The job is to output each record again, character for character.

==================================================

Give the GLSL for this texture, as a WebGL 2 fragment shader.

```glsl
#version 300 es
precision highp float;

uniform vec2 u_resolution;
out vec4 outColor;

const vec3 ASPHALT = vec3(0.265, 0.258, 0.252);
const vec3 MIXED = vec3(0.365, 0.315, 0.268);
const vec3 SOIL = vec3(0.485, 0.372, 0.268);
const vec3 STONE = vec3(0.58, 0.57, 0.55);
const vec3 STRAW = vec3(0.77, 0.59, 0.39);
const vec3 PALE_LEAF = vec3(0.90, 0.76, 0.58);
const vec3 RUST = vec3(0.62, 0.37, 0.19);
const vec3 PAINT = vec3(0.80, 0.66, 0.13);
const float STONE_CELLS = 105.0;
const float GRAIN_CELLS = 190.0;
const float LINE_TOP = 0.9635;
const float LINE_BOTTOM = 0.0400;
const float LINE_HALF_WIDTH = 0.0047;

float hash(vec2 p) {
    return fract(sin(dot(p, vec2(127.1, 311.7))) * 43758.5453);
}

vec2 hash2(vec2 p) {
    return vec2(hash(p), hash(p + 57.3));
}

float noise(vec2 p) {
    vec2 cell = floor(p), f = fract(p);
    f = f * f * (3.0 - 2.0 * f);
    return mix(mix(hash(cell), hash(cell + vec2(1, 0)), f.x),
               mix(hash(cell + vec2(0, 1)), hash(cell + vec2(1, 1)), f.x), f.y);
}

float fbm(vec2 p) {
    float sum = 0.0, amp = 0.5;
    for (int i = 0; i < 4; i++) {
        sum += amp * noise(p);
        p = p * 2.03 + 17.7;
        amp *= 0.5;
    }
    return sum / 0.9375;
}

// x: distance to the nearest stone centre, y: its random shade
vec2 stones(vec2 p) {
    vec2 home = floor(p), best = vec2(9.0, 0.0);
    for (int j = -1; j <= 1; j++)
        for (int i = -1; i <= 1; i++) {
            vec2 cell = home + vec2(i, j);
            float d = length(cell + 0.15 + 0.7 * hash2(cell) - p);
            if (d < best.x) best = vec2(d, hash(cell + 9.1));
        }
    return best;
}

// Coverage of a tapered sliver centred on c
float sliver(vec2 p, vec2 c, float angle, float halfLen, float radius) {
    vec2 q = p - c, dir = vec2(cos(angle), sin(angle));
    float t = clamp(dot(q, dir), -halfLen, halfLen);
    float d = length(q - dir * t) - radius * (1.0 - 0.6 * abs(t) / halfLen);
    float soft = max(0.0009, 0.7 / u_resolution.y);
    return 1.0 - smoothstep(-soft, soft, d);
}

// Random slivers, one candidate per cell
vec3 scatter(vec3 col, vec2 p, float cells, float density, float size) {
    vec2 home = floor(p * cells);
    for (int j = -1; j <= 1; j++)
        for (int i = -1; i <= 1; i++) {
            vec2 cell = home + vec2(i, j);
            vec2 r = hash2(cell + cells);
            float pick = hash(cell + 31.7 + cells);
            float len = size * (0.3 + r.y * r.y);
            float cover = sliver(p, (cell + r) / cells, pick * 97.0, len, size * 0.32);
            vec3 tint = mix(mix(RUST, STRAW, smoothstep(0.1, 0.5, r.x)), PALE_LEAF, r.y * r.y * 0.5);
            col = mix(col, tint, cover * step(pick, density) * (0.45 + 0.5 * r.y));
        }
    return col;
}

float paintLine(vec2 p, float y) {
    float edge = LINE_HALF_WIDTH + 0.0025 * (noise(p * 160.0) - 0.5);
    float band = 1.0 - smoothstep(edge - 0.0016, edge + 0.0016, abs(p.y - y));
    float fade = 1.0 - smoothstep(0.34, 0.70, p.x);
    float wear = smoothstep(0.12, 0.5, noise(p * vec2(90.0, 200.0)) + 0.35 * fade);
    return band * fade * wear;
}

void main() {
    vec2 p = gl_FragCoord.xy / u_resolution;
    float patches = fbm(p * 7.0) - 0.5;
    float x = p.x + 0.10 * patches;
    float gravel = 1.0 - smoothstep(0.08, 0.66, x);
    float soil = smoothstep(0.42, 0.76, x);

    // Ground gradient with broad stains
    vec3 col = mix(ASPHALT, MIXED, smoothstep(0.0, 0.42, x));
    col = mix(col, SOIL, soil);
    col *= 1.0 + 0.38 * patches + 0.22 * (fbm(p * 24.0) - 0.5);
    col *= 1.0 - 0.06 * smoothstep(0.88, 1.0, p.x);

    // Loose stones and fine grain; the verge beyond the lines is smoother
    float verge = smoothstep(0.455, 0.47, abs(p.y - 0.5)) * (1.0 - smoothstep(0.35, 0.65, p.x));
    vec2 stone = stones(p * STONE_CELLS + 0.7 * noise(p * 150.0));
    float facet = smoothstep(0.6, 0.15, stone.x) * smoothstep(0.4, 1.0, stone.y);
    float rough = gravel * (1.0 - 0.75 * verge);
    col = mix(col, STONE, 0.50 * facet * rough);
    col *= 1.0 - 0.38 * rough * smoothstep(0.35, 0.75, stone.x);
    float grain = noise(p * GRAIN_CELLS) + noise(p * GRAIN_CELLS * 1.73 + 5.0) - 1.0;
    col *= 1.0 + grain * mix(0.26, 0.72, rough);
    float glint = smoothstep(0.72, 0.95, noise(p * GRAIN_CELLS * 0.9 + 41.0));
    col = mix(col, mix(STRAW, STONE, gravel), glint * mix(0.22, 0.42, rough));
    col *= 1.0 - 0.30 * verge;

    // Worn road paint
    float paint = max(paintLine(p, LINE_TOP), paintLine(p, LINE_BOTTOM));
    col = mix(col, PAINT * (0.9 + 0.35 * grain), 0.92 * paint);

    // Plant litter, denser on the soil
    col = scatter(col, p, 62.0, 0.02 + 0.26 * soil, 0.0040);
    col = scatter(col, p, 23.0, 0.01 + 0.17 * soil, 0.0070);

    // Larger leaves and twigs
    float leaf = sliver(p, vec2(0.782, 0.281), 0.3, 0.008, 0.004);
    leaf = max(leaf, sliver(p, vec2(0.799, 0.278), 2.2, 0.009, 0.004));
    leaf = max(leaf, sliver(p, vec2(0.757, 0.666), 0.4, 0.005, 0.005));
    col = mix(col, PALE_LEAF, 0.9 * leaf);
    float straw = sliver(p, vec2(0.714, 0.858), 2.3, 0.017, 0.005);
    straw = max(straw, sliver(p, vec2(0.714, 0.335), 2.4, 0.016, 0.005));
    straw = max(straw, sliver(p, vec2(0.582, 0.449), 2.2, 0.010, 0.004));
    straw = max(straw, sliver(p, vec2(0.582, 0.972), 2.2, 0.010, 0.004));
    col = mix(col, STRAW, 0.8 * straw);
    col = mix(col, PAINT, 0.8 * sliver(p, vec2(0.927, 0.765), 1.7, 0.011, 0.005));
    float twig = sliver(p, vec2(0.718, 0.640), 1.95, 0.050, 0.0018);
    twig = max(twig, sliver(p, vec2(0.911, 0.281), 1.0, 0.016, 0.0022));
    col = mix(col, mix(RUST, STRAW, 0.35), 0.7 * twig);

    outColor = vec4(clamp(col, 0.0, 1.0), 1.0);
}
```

==================================================

Exercise result —
Give the GLSL for this texture, as a WebGL 2 fragment shader.

```glsl
#version 300 es
precision highp float;

uniform vec2 u_resolution;
out vec4 outColor;

const vec3 ASPHALT = vec3(0.265, 0.258, 0.252);
const vec3 MIXED = vec3(0.365, 0.315, 0.268);
const vec3 SOIL = vec3(0.485, 0.372, 0.268);
const vec3 STONE = vec3(0.58, 0.57, 0.55);
const vec3 STRAW = vec3(0.77, 0.59, 0.39);
const vec3 PALE_LEAF = vec3(0.90, 0.76, 0.58);
const vec3 RUST = vec3(0.62, 0.37, 0.19);
const vec3 PAINT = vec3(0.80, 0.66, 0.13);
const float STONE_CELLS = 105.0;
const float GRAIN_CELLS = 190.0;
const float LINE_TOP = 0.9635;
const float LINE_BOTTOM = 0.0400;
const float LINE_HALF_WIDTH = 0.0047;

float hash(vec2 p) {
    return fract(sin(dot(p, vec2(127.1, 311.7))) * 43758.5453);
}

vec2 hash2(vec2 p) {
    return vec2(hash(p), hash(p + 57.3));
}

float noise(vec2 p) {
    vec2 cell = floor(p), f = fract(p);
    f = f * f * (3.0 - 2.0 * f);
    return mix(mix(hash(cell), hash(cell + vec2(1, 0)), f.x),
               mix(hash(cell + vec2(0, 1)), hash(cell + vec2(1, 1)), f.x), f.y);
}

float fbm(vec2 p) {
    float sum = 0.0, amp = 0.5;
    for (int i = 0; i < 4; i++) {
        sum += amp * noise(p);
        p = p * 2.03 + 17.7;
        amp *= 0.5;
    }
    return sum / 0.9375;
}

// x: distance to the nearest stone centre, y: its random shade
vec2 stones(vec2 p) {
    vec2 home = floor(p), best = vec2(9.0, 0.0);
    for (int j = -1; j <= 1; j++)
        for (int i = -1; i <= 1; i++) {
            vec2 cell = home + vec2(i, j);
            float d = length(cell + 0.15 + 0.7 * hash2(cell) - p);
            if (d < best.x) best = vec2(d, hash(cell + 9.1));
        }
    return best;
}

// Coverage of a tapered sliver centred on c
float sliver(vec2 p, vec2 c, float angle, float halfLen, float radius) {
    vec2 q = p - c, dir = vec2(cos(angle), sin(angle));
    float t = clamp(dot(q, dir), -halfLen, halfLen);
    float d = length(q - dir * t) - radius * (1.0 - 0.6 * abs(t) / halfLen);
    float soft = max(0.0009, 0.7 / u_resolution.y);
    return 1.0 - smoothstep(-soft, soft, d);
}

// Random slivers, one candidate per cell
vec3 scatter(vec3 col, vec2 p, float cells, float density, float size) {
    vec2 home = floor(p * cells);
    for (int j = -1; j <= 1; j++)
        for (int i = -1; i <= 1; i++) {
            vec2 cell = home + vec2(i, j);
            vec2 r = hash2(cell + cells);
            float pick = hash(cell + 31.7 + cells);
            float len = size * (0.3 + r.y * r.y);
            float cover = sliver(p, (cell + r) / cells, pick * 97.0, len, size * 0.32);
            vec3 tint = mix(mix(RUST, STRAW, smoothstep(0.1, 0.5, r.x)), PALE_LEAF, r.y * r.y * 0.5);
            col = mix(col, tint, cover * step(pick, density) * (0.45 + 0.5 * r.y));
        }
    return col;
}

float paintLine(vec2 p, float y) {
    float edge = LINE_HALF_WIDTH + 0.0025 * (noise(p * 160.0) - 0.5);
    float band = 1.0 - smoothstep(edge - 0.0016, edge + 0.0016, abs(p.y - y));
    float fade = 1.0 - smoothstep(0.34, 0.70, p.x);
    float wear = smoothstep(0.12, 0.5, noise(p * vec2(90.0, 200.0)) + 0.35 * fade);
    return band * fade * wear;
}

void main() {
    vec2 p = gl_FragCoord.xy / u_resolution;
    float patches = fbm(p * 7.0) - 0.5;
    float x = p.x + 0.10 * patches;
    float gravel = 1.0 - smoothstep(0.08, 0.66, x);
    float soil = smoothstep(0.42, 0.76, x);

    // Ground gradient with broad stains
    vec3 col = mix(ASPHALT, MIXED, smoothstep(0.0, 0.42, x));
    col = mix(col, SOIL, soil);
    col *= 1.0 + 0.38 * patches + 0.22 * (fbm(p * 24.0) - 0.5);
    col *= 1.0 - 0.06 * smoothstep(0.88, 1.0, p.x);

    // Loose stones and fine grain; the verge beyond the lines is smoother
    float verge = smoothstep(0.455, 0.47, abs(p.y - 0.5)) * (1.0 - smoothstep(0.35, 0.65, p.x));
    vec2 stone = stones(p * STONE_CELLS + 0.7 * noise(p * 150.0));
    float facet = smoothstep(0.6, 0.15, stone.x) * smoothstep(0.4, 1.0, stone.y);
    float rough = gravel * (1.0 - 0.75 * verge);
    col = mix(col, STONE, 0.50 * facet * rough);
    col *= 1.0 - 0.38 * rough * smoothstep(0.35, 0.75, stone.x);
    float grain = noise(p * GRAIN_CELLS) + noise(p * GRAIN_CELLS * 1.73 + 5.0) - 1.0;
    col *= 1.0 + grain * mix(0.26, 0.72, rough);
    float glint = smoothstep(0.72, 0.95, noise(p * GRAIN_CELLS * 0.9 + 41.0));
    col = mix(col, mix(STRAW, STONE, gravel), glint * mix(0.22, 0.42, rough));
    col *= 1.0 - 0.30 * verge;

    // Worn road paint
    float paint = max(paintLine(p, LINE_TOP), paintLine(p, LINE_BOTTOM));
    col = mix(col, PAINT * (0.9 + 0.35 * grain), 0.92 * paint);

    // Plant litter, denser on the soil
    col = scatter(col, p, 62.0, 0.02 + 0.26 * soil, 0.0040);
    col = scatter(col, p, 23.0, 0.01 + 0.17 * soil, 0.0070);

    // Larger leaves and twigs
    float leaf = sliver(p, vec2(0.782, 0.281), 0.3, 0.008, 0.004);
    leaf = max(leaf, sliver(p, vec2(0.799, 0.278), 2.2, 0.009, 0.004));
    leaf = max(leaf, sliver(p, vec2(0.757, 0.666), 0.4, 0.005, 0.005));
    col = mix(col, PALE_LEAF, 0.9 * leaf);
    float straw = sliver(p, vec2(0.714, 0.858), 2.3, 0.017, 0.005);
    straw = max(straw, sliver(p, vec2(0.714, 0.335), 2.4, 0.016, 0.005));
    straw = max(straw, sliver(p, vec2(0.582, 0.449), 2.2, 0.010, 0.004));
    straw = max(straw, sliver(p, vec2(0.582, 0.972), 2.2, 0.010, 0.004));
    col = mix(col, STRAW, 0.8 * straw);
    col = mix(col, PAINT, 0.8 * sliver(p, vec2(0.927, 0.765), 1.7, 0.011, 0.005));
    float twig = sliver(p, vec2(0.718, 0.640), 1.95, 0.050, 0.0018);
    twig = max(twig, sliver(p, vec2(0.911, 0.281), 1.0, 0.016, 0.0022));
    col = mix(col, mix(RUST, STRAW, 0.35), 0.7 * twig);

    outColor = vec4(clamp(col, 0.0, 1.0), 1.0);
}
```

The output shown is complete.